Rather than blame the language, my instincts point to neglect.  To say, “we failed to manage the life-cycle of legacy applications”, is not easy to admit. Even more of a challenge is admitting that instead of integrating, we bolted on systems.  No matter the technical language in use, as developers we must hold ourselves accountable to documenting our code and the interfaces we build. Just like in College when my last task before turning in my programs was to reluctantly provide a flowchart and to add comments to my code, these same poor habits are unfortunately widespread and have seemingly gone unmanaged.  When developers neglect to document a legacy system it becomes a literal black box. Too many times, this is where neglect sets in, and this must change.

State governments put millions into legacy systems yet most often are reluctant to spend the resources or money on the operational oversight needed for maintenance. In the end applications simply work to produce output. We need to jump one step further in our development language discussions.  Delving into no-code/low-code would allow the business to maintain the data on the mainframe, introduce an interactive web front end, and make use of the power of the mainframe system. No-code/low-code supports speedier development and deployment of solutions, and if planned well, maximizes the life of legacy systems.  It allows for migration versus the costly and high risk rip and replace strategy.  Legacy transformation maintains and extends the investment and value of the legacy system through migration to new platforms.  This transformative process does not take place quickly by design. 

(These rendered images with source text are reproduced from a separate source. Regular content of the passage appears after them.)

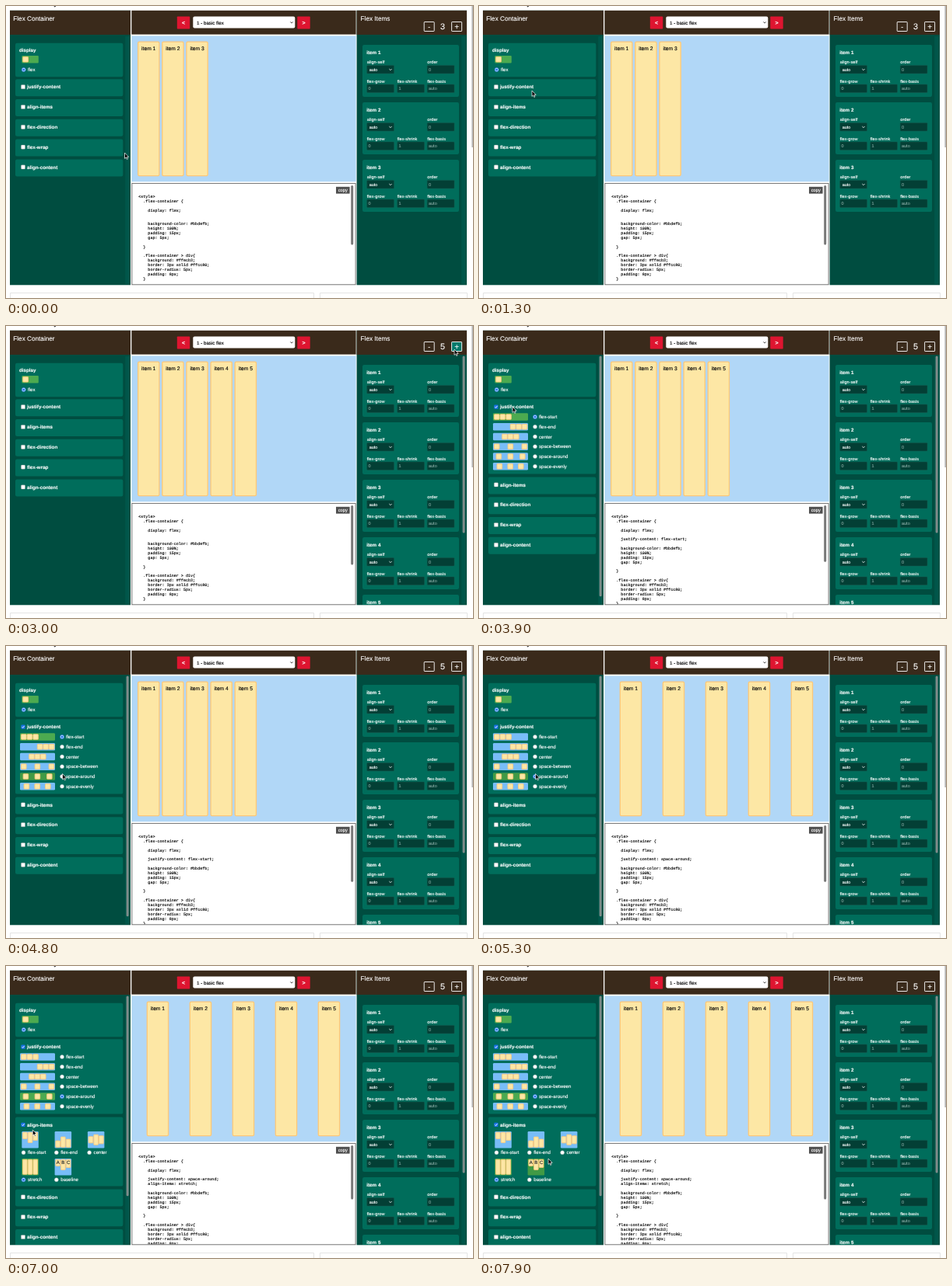
An HTML page that plays this animation: 600 by 376 pixels, repeating every 8000 ms.

```html
<!DOCTYPE html>
<html lang="en">
<head>
<meta charset="utf-8">
<title>Flex playground</title>
<style>
  html, body { margin: 0; width: 100%; height: 100%; overflow: hidden; background: #fff; }
  svg { display: block; width: 600px; height: 376px; }
  text { font-family: "Liberation Sans", Arial, sans-serif; white-space: pre; text-rendering: geometricPrecision; }
  .code { font-family: "Liberation Mono", monospace; }
</style>
</head>
<body>
<svg id="stage" viewBox="0 0 600 376">
  <defs>
    <clipPath id="leftClip"><rect x="5" y="38" width="155" height="321"/></clipPath>
    <clipPath id="rightClip"><rect x="450" y="38" width="142" height="321"/></clipPath>
    <clipPath id="codeClip"><rect x="163" y="229" width="285" height="129.3"/></clipPath>
  </defs>
  <g id="base"></g>
  <g id="page"></g>
  <path id="cursor" d="M0 0V7.4L1.7 5.9L2.8 8.4L4 7.9L2.9 5.4H5.2Z" fill="#000" stroke="#fff" stroke-width=".7"/>
</svg>
<script>
const DURATION = 8000;
const C = {
  brown: '#3a2a1b', panel: '#004d40', card: '#006d5b', input: '#033f35',
  sky: '#b1d7f7', blue: '#78bdf8', green: '#4caa50', hover: '#419a45', cream: '#fde7a5',
  orange: '#ffc877', accent: '#1a73e8', red: '#de1530', thumb: '#7f8c89'
};

const rect = (x, y, w, h, fill, r = 0, extra = '') =>
  `<rect x="${x}" y="${y}" width="${w}" height="${h}" rx="${r}" fill="${fill}" ${extra}/>`;
const line = (d, stroke, w) =>
  `<path d="${d}" fill="none" stroke="${stroke}" stroke-width="${w}"/>`;
// A hairline stroke gives small type the weight of heavier smoothing.
const text = (x, y, s, size = 6.1, fill = '#fff', extra = '') =>
  `<text x="${x}" y="${y}" font-size="${size}" fill="${fill}" stroke="${fill}" stroke-width=".14" ${extra}>${s.replace(/</g, '&lt;').replace(/>/g, '&gt;')}</text>`;
const bold = (x, y, s) => text(x, y, s, 6.25, '#fff', 'font-weight="700"');
const middle = 'text-anchor="middle"';
const chevron = (x, y, color) =>
  line(`M${x - 1.7} ${y - .8}l1.7 1.7l1.7 -1.7`, color, .8);

function radio(x, y, on) {
  const ring = `<circle cx="${x}" cy="${y}" r="2.5" fill="#fff" stroke="${on ? C.accent : '#9aa'}" stroke-width="${on ? .8 : .4}"/>`;
  return ring + (on ? `<circle cx="${x}" cy="${y}" r="1.5" fill="${C.accent}"/>` : '');
}

function checkbox(x, y, on) {
  const box = rect(x - 2.6, y - 2.6, 5.2, 5.2, on ? C.accent : '#fff', .9, on ? '' : 'stroke="#8a8a8a" stroke-width=".4"');
  return box + (on ? line(`M${x - 1.5} ${y}l1.1 1.2l2 -2.5`, '#fff', .9) : '');
}

const chip = (x, y, w, h) =>
  rect(x + .4, y + .4, w - .8, h - .8, C.cream, .7, `stroke="${C.orange}" stroke-width=".8"`);

const VIEW = { top: 38, height: 321, padding: 77 };
function scrollThumb(x, contentEnd) {
  const content = contentEnd - VIEW.top + VIEW.padding;
  return content > VIEW.height ? rect(x, VIEW.top + .6, 3, VIEW.height ** 2 / content, C.thumb, 1.5) : '';
}

const JUSTIFY = [
  ['flex-start', [22.8, 30.4, 38.1]], ['flex-end', [43.6, 51.1, 58.6]],
  ['center', [33, 40.4, 47.8]], ['space-between', [22.8, 40.4, 58.4]],
  ['space-around', [25.4, 40.4, 55.8]], ['space-evenly', [26.4, 40.2, 53.8]]
];
const ALIGN = ['flex-start', 'flex-end', 'center', 'stretch', 'baseline'];
const BAR_HEIGHTS = [9, 14, 11];

const justifyRowY = i => 117 + 12.75 * i;
const alignCell = i => [20.3 + 42.3 * (i % 3), 213 + 35 * Math.floor(i / 3)];
const tileColor = (on, hovered) => hovered ? C.hover : on ? C.green : C.blue;

function justifyOptions(s) {
  return JUSTIFY.map(([name, centers], i) => {
    const y = justifyRowY(i), on = s.justify === name;
    return rect(18, y - 4.8, 45, 9.6, tileColor(on, s.hoverJustify === i), 1.4)
      + centers.map(x => chip(x - 3.7, y - 3.7, 7.4, 7.4)).join('')
      + radio(72, y, on) + text(77, y + 2.2, name);
  }).join('');
}

function alignOptions(s) {
  return ALIGN.map((name, i) => {
    const [x, y] = alignCell(i), on = name === 'stretch';
    let out = rect(x, y, 21.5, 21.5, tileColor(on, s.hoverAlign === i), 1.2);
    BAR_HEIGHTS.forEach((height, k) => {
      const h = on ? 19.9 : height;
      const free = 19.9 - h;
      const offset = [0, free, free / 2, 0, 0][i];
      const bx = x + .8 + 6.7 * k;
      out += chip(bx, y + .8 + offset, 6.5, h);
      if (name === 'baseline') out += text(bx + 3.25, y + 6.8, 'ABC'[k], 6, '#222', middle);
    });
    return out + radio(x + 2.2, y + 27.2, on) + text(x + 7.7, y + 29.4, name);
  }).join('');
}

function leftPanel(s) {
  const card = (y, h) => rect(12, y, 138.3, h, C.card, 2.2);
  let out = card(47.8, 43.4) + bold(17, 58.5, 'display')
    + rect(20.3, 64, 21.5, 9.5, C.green, 1) + chip(21.3, 65, 7.6, 7.5)
    + radio(22.7, 82, true) + text(28, 84.2, 'flex');
  const sections = [
    ['justify-content', s.justify && 74.4, justifyOptions],
    ['align-items', s.align && 67.2, alignOptions],
    ['flex-direction'], ['flex-wrap'], ['align-content']
  ];
  let y = 94.2;
  for (const [name, extra, options] of sections) {
    const h = 22 + (extra || 0);
    out += card(y, h) + checkbox(22, y + 10, extra) + bold(27, y + 12.1, name);
    if (extra) out += options(s);
    y += h + 3.8;
  }
  return `<g clip-path="url(#leftClip)">${out}${scrollThumb(154.6, y - 3.8)}</g>`;
}

function itemCard(i) {
  const y = 50 + 74 * i;
  const field = (x, dy, label, value, select) =>
    text(x + .3, y + dy, label, 5.6)
    + rect(x + .2, y + dy + 2.4, 34.8, 10.6, C.input, 1, 'stroke="#16584c" stroke-width=".5"')
    + text(x + (select ? 3.2 : 2), y + dy + 9.7, value, 5.5, select ? '#fff' : '#81a59e')
    + (select ? chevron(x + 30.5, y + dy + 7.8, '#fff') : '');
  return rect(458, y, 124, 67, C.card, 2.2) + bold(463.3, y + 11.5, `item ${i + 1}`)
    + field(463.5, 24, 'align-self', 'auto', true) + field(541, 24, 'order', '0')
    + field(463.5, 48.5, 'flex-grow', '0') + field(502.5, 48.5, 'flex-shrink', '1')
    + field(541, 48.5, 'flex-basis', 'auto');
}

function rightPanel(s) {
  let out = '';
  for (let i = 0; i < s.count; i++) out += itemCard(i);
  out += scrollThumb(586.6, 50 + 74 * s.count - 7);
  const button = (x, sign, fill) =>
    rect(x, 20.5, 13, 12, fill, .6, 'stroke="#fff" stroke-width=".9"')
    + text(x + 6.5, 29.8, sign, 10, '#fff', middle);
  return `<g clip-path="url(#rightClip)">${out}</g>`
    + button(537.2, '-', C.brown) + button(572.6, '+', s.hoverPlus ? '#00796b' : C.brown)
    + text(561, 30.3, String(s.count), 10.8, '#fff', middle);
}

function boxes(s) {
  const around = s.justify === 'space-around';
  let out = '';
  for (let i = 0; i < s.count; i++) {
    const x = around ? 180.7 + 55 * i : 169 + 31.15 * i;
    out += rect(x + .6, 46.2, 27.3, 172.4, C.cream, 1.6, `stroke="${C.orange}" stroke-width="1.3"`)
      + text(x + 14.2, 57, `item ${i + 1}`, 6.7, '#000', middle);
  }
  return out;
}

function code(s) {
  const lines = ['<style>', '  .flex-container {', '', '    display: flex;', ''];
  if (s.justify) lines.push(`    justify-content: ${s.justify};`);
  if (s.align) lines.push('    align-items: stretch;');
  lines.push('', '    background-color: #bbdefb;', '    height: 100%;', '    padding: 15px;', '    gap: 5px;',
    '', '  }', '', '  .flex-container > div{', '    background: #ffecb3;', '    border: 3px solid #ffcc80;',
    '    border-radius: 5px;', '    padding: 8px;', '  }');
  const rows = lines.map((l, i) =>
    text(170.2, 246.9 + 5.88 * i, l, 5.07, '#000', 'class="code" xml:space="preserve"')).join('');
  return `<g clip-path="url(#codeClip)">${rows}${rect(443.2, 231, 3, 1530 / (lines.length + 1), '#777', 1.5)}</g>`;
}

function base() {
  const panel = (x, w) => rect(x, 5.8, w, 353.5, C.panel) + rect(x, 5.8, w, 31.2, C.brown);
  const arrow = (x, sign) => rect(x, 13.5, 16.4, 16, C.red, .8)
    + text(x + 8.2, 23.8, sign, 7, '#fff', middle + ' font-weight="700"');
  return text(61.5, -1.2, 'y', 10, '#111')
    + panel(5, 155) + panel(450.6, 141.4)
    + rect(153.2, 39, 5.6, 319, '#00564a') + rect(585.2, 39, 5.6, 319, '#00564a')
    + text(9.3, 19, 'Flex Container', 8.2) + text(455.6, 19, 'Flex Items', 8.2)
    + rect(161.3, 5.8, 288.3, 30.8, C.brown) + rect(161.3, 38.4, 288.3, 187.8, C.sky)
    + arrow(219.8, '<') + arrow(374.3, '>')
    + rect(240.3, 13.4, 131, 15.2, '#fff', 2) + text(245, 23.6, '1 - basic flex', 6.2, '#000') + chevron(367, 21.2, '#222')
    + rect(161.8, 228.4, 287.3, 130.4, '#fff', 0, 'stroke="#666" stroke-width=".9"')
    + rect(424, 232.8, 17.6, 8.8, '#505050') + text(432.8, 239, 'copy', 5.8, '#fff', middle)
    + line('M5.5 376V369.5H395.5V376M403.5 376V369.5H592.5V376', '#dedede', .8)
    + rect(598.4, 0, 1.6, 182, '#b4b4b4');
}

// Pointer stops: [arrive, leave, x, y]
const STOPS = [
  [0, 300, 152.5, 189], [1200, 1400, 68, 109], [2100, 3150, 576, 30],
  [3700, 3950, 43, 104], [4700, 5400, 72.5, 164.5], [6100, 6250, 32.5, 209.5],
  [6500, 6800, 24, 204], [7600, 8000, 89, 248]
];

function pointer(t) {
  const i = STOPS.findIndex(([arrive]) => arrive > t);
  const [, leave, x, y] = STOPS[i < 0 ? STOPS.length - 1 : i - 1];
  if (i < 0 || t <= leave) return [x, y];
  const [arrive, , x2, y2] = STOPS[i];
  const u = (t - leave) / (arrive - leave), e = u * u * (3 - 2 * u);
  return [x + (x2 - x) * e, y + (y2 - y) * e];
}

function stateAt(t, x, y) {
  const s = {
    count: t < 2800 ? 3 : t < 3000 ? 4 : 5,
    justify: t < 3800 ? '' : t < 5100 ? 'flex-start' : 'space-around',
    align: t >= 6600,
    hoverPlus: x >= 572 && x <= 586 && y >= 19 && y <= 33
  };
  s.hoverJustify = s.justify && x > 17 && x < 118
    ? JUSTIFY.findIndex((_, i) => Math.abs(y - justifyRowY(i)) < 6.3) : -1;
  s.hoverAlign = s.align ? ALIGN.findIndex((_, i) => {
    const [cx, cy] = alignCell(i);
    return x >= cx && x < cx + 36 && y >= cy - 1 && y < cy + 31;
  }) : -1;
  return s;
}

const $ = id => document.getElementById(id);
$('base').innerHTML = base();
let lastKey = '';

function render(t) {
  const [x, y] = pointer(t);
  const state = stateAt(t, x, y), key = JSON.stringify(state);
  if (key !== lastKey) {
    $('page').innerHTML = leftPanel(state) + boxes(state) + code(state) + rightPanel(state);
    lastKey = key;
  }
  $('cursor').setAttribute('transform', `translate(${x.toFixed(2)} ${y.toFixed(2)})`);
}

const start = performance.now();
function tick() {
  render((performance.now() - start) % DURATION);
  requestAnimationFrame(tick);
}
tick();
</script>
</body>
</html>
```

I believe no-code/low-code addresses the genuine need to modernize in order to meet the increasing citizen expectations, particularly around case management and process automation.  The State of Nebraska has been utilizing low-code for our Enterprise Content Management (ECM) application for several years now in combination with Agile development and we have realized the benefits of rapid deployment. The result is enhanced applications with customer-facing workflow automation. Small changes and also small failures are more palatable to the business and our customers. Updated functionalities can be added to meet business requirements not being met by the legacy application, which include enhanced browser and mobile access capabilities along with self-service for our customers.


Summing it Up

A better understanding of citizen needs will help close the more significant issue which are the process gaps that exist in legacy systems. States should be delivering solutions that enable productivity gains for both the State and our customers. Forms submitted by citizens online and then re-entered into the legacy system should be closely examined.  Taking this approach will allow us to efficiently migrate and update business functionality from the legacy systems into the production environment, using middleware to integrate with the backend functions still supported by the legacy system. Low-code tools enable organizations to build software with professional developers in far less time especially web and mobile applications while minimizing the need for native programming.  Lower cost with improved and rapid results via agile development will accelerate low-code platform growth and acceptance.

As always, I appreciate your hard work and respect for the taxpayers of the State of Nebraska, which you show each and every day.


As always, I appreciate the work you have all done to support the needs of the citizens of Nebraska, especially during these challenging times.